Brain surgeons performing moyamoya surgeryDoctors are using innovative procedures to improve the quality of life for people living with a blood vessel disorder called moyamoya disease.

"With moyamoya, the large vessels ─ the pipes that go to the brain ─ get narrow and small," says Dr. Bernard Bendok, chair of the Neurosurgery Department at Mayo Clinic's Arizona campus.

According to the National Institute of Neurological Disorders and Stroke, moyamoya means “puff of smoke” in Japanese and describes the look of the tangle of tiny vessels formed when the brain tries to overcome the narrowing of the pathways.

"The brain starts to compensate by having its tiny vessels get bigger," explains Dr. Bendok.  "But there is a tipping point beyond which it can do no more."

In this Mayo Clinic Minute, Dr. Bendok explains what surgeons are now able to do to boost the brain's ability to overcome moyamoya disease. Jeff Olsen reports.

Watch: The Mayo Clinic Minute
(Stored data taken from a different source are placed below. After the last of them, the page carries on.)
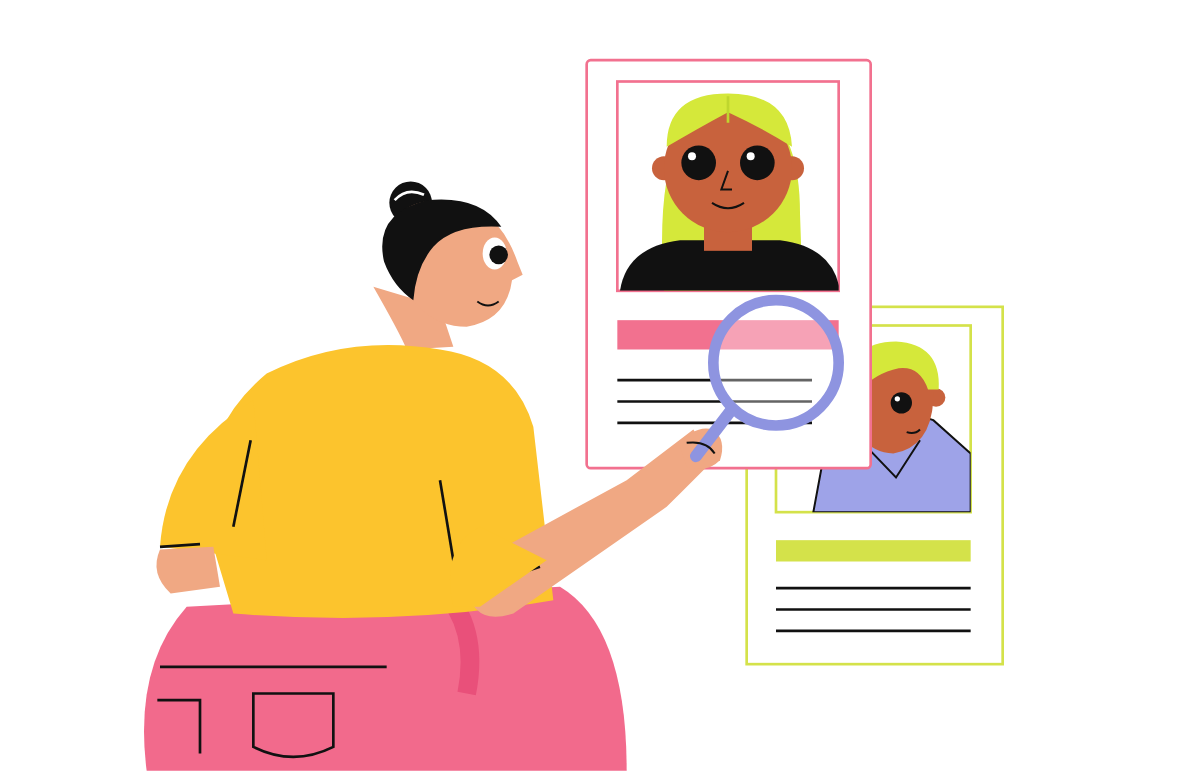
<!DOCTYPE html>
<html lang="en">
<head>
<meta charset="utf-8">
<title>Candidate Review</title>
<link rel="stylesheet" href="https://fonts.googleapis.com/css2?family=Inter&display=swap">
<style>
  :root {
    --bg: #ffffff;
    --ink: #111111;
    --skin-warm: #c8623d;
    --skin-light: #f0a883;
    --shirt-yellow: #fcc42d;
    --shirt-shade: #f3a81f;
    --pants-pink: #f26a8c;
    --pants-shade: #e9507a;
    --card-pink: #f2718f;
    --card-green: #d4e24a;
    --hair-lime: #d5e83a;
    --hair-lime-shade: #bfd62e;
    --hood-lilac: #9ea3e8;
    --lens-blue: #8e94e0;
  }
  html, body { margin: 0; padding: 0; overflow: hidden; background: var(--bg); font-family: "Inter", sans-serif; }
  .stage { width: 1200px; height: 771px; display: block; }
</style>
</head>
<body>
<svg class="stage" viewBox="0 0 900 578" xmlns="http://www.w3.org/2000/svg" role="img" aria-label="Recruiter inspecting candidate profiles with a magnifying glass">
  <defs>
    <g id="text-lines" stroke="var(--ink)" stroke-width="2">
      <line x1="0" y1="0" x2="146" y2="0"/>
      <line x1="0" y1="16" x2="146" y2="16"/>
      <line x1="0" y1="32" x2="146" y2="32"/>
    </g>
    <clipPath id="boy-frame"><rect x="582" y="244" width="146" height="140"/></clipPath>
    <clipPath id="girl-frame"><rect x="463" y="61" width="166" height="157"/></clipPath>
  </defs>

  <!-- back profile card -->
  <g class="profile-card-back">
    <rect x="560" y="230" width="192" height="268" fill="#fff" stroke="var(--card-green)" stroke-width="2"/>
    <rect x="582" y="244" width="146" height="140" fill="#fff" stroke="var(--card-green)" stroke-width="2"/>
    <g clip-path="url(#boy-frame)">
      <path d="M610 384 L620 330 Q660 300 700 315 L728 340 L728 384 Z" fill="var(--hood-lilac)" stroke="var(--ink)" stroke-width="1.5"/>
      <path d="M650 335 L672 358 L690 330" fill="none" stroke="var(--ink)" stroke-width="1.5"/>
      <circle cx="702" cy="298" r="7" fill="var(--skin-warm)"/>
      <path d="M640 300 Q640 262 672 262 Q702 262 700 300 Q698 335 670 340 Q640 338 640 300 Z" fill="var(--skin-warm)"/>
      <path d="M638 292 Q636 256 672 256 Q706 258 704 292 L696 292 Q690 274 674 276 Q656 280 646 292 Z" fill="var(--hair-lime)"/>
      <circle cx="676" cy="302" r="8" fill="var(--ink)"/>
      <circle cx="673" cy="299" r="2" fill="#fff"/>
      <path d="M690 322 Q686 326 680 324" fill="none" stroke="var(--ink)" stroke-width="1.5"/>
    </g>
    <rect x="582" y="405" width="146" height="16" fill="var(--card-green)"/>
    <use href="#text-lines" x="582" y="441"/>
  </g>

  <!-- front profile card -->
  <g class="profile-card-front">
    <rect x="440" y="45" width="213" height="306" rx="3" fill="#fff" stroke="var(--card-pink)" stroke-width="2"/>
    <rect x="463" y="61" width="166" height="157" fill="#fff" stroke="var(--card-pink)" stroke-width="2"/>
    <g clip-path="url(#girl-frame)">
      <path d="M498 218 Q492 140 510 100 Q540 70 570 80 Q600 100 600 160 L602 218 Z" fill="var(--hair-lime)"/>
      <path d="M465 218 Q470 185 510 180 L585 180 Q625 185 630 218 Z" fill="var(--ink)"/>
      <rect x="528" y="160" width="36" height="28" fill="var(--skin-warm)"/>
      <circle cx="498" cy="126" r="9" fill="var(--skin-warm)"/>
      <circle cx="594" cy="126" r="9" fill="var(--skin-warm)"/>
      <ellipse cx="546" cy="126" rx="48" ry="48" fill="var(--skin-warm)"/>
      <path d="M500 110 Q500 70 546 70 Q592 70 594 110 Q570 95 546 84 Q520 98 500 110 Z" fill="var(--hair-lime)"/>
      <line x1="546" y1="72" x2="546" y2="92" stroke="var(--hair-lime-shade)" stroke-width="2"/>
      <circle cx="524" cy="122" r="13" fill="var(--ink)"/>
      <circle cx="568" cy="122" r="13" fill="var(--ink)"/>
      <circle cx="519" cy="117" r="3" fill="#fff"/>
      <circle cx="563" cy="117" r="3" fill="#fff"/>
      <path d="M546 128 L541 142 L549 142" fill="none" stroke="var(--ink)" stroke-width="1.5"/>
      <path d="M534 152 Q546 160 558 152" fill="none" stroke="var(--ink)" stroke-width="1.5"/>
    </g>
    <rect x="463" y="240" width="166" height="22" fill="var(--card-pink)"/>
    <use href="#text-lines" x="463" y="285" transform="translate(0 0) scale(1)"/>
  </g>

  <!-- recruiter -->
  <g class="recruiter">
    <path d="M110 578 Q100 500 140 455 L420 440 Q470 470 470 578 Z" fill="var(--pants-pink)"/>
    <path d="M330 440 Q360 470 350 520" fill="none" stroke="var(--pants-shade)" stroke-width="14"/>
    <path d="M120 500 L290 500" fill="none" stroke="var(--ink)" stroke-width="2"/>
    <path d="M190 520 L250 520 L250 560 Q220 575 190 560 Z" fill="none" stroke="var(--ink)" stroke-width="2"/>
    <path d="M118 525 L150 525 L150 565" fill="none" stroke="var(--ink)" stroke-width="2"/>
    <path d="M280 215 Q300 250 305 262 L340 260 L330 230 Z" fill="var(--skin-light)"/>
    <path d="M160 410 Q140 330 200 280 Q260 250 330 262 Q385 270 400 320 L415 450 Q300 470 175 460 Z" fill="var(--shirt-yellow)"/>
    <path d="M120 410 Q125 340 190 300 L200 420 Z" fill="var(--shirt-yellow)"/>
    <path d="M120 410 L150 408" stroke="var(--ink)" stroke-width="2"/>
    <path d="M188 330 L175 395" stroke="var(--ink)" stroke-width="2"/>
    <path d="M330 360 L345 450" stroke="var(--ink)" stroke-width="2"/>
    <path d="M120 412 Q112 430 128 445 L165 440 L160 410 Z" fill="var(--skin-light)"/>
    <path d="M350 440 Q355 470 385 460 L500 380 Q520 360 535 345 L520 322 L470 360 L360 420 Z" fill="var(--skin-light)"/>
    <path d="M340 446 L405 425" stroke="var(--ink)" stroke-width="2"/>
    <path d="M340 455 Q330 410 360 395 L410 420 L360 455 Z" fill="var(--shirt-yellow)"/>
    <path d="M510 335 Q520 318 535 322 Q545 330 540 345 Q530 355 515 350 Z" fill="var(--skin-light)"/>
    <circle cx="308" cy="152" r="16" fill="var(--ink)"/>
    <path d="M296 150 Q305 140 318 146" fill="none" stroke="#fff" stroke-width="2"/>
    <path d="M292 190 Q290 150 330 150 Q372 150 388 196 L392 206 L384 210 Q380 240 350 245 Q310 245 292 190 Z" fill="var(--skin-light)"/>
    <path d="M288 196 Q280 160 320 150 Q360 146 376 170 Q340 168 325 185 Q312 200 310 225 Q295 215 288 196 Z" fill="var(--ink)"/>
    <ellipse cx="371" cy="190" rx="9" ry="12" fill="#fff"/>
    <circle cx="374" cy="191" r="7" fill="var(--ink)"/>
    <path d="M358 226 Q366 232 374 226" fill="none" stroke="var(--ink)" stroke-width="1.5"/>
  </g>

  <!-- magnifying glass -->
  <g class="magnifier">
    <line x1="522" y1="342" x2="548" y2="308" stroke="var(--lens-blue)" stroke-width="9" stroke-linecap="round"/>
    <circle cx="582" cy="272" r="47" fill="rgba(255,255,255,0.35)" stroke="var(--lens-blue)" stroke-width="8"/>
    <path d="M515 332 Q530 330 536 340" fill="none" stroke="var(--ink)" stroke-width="1.5"/>
  </g>
</svg>
</body>
</html>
Journalists: Broadcast-quality video pkg (1:00) is in the downloads. Read the script.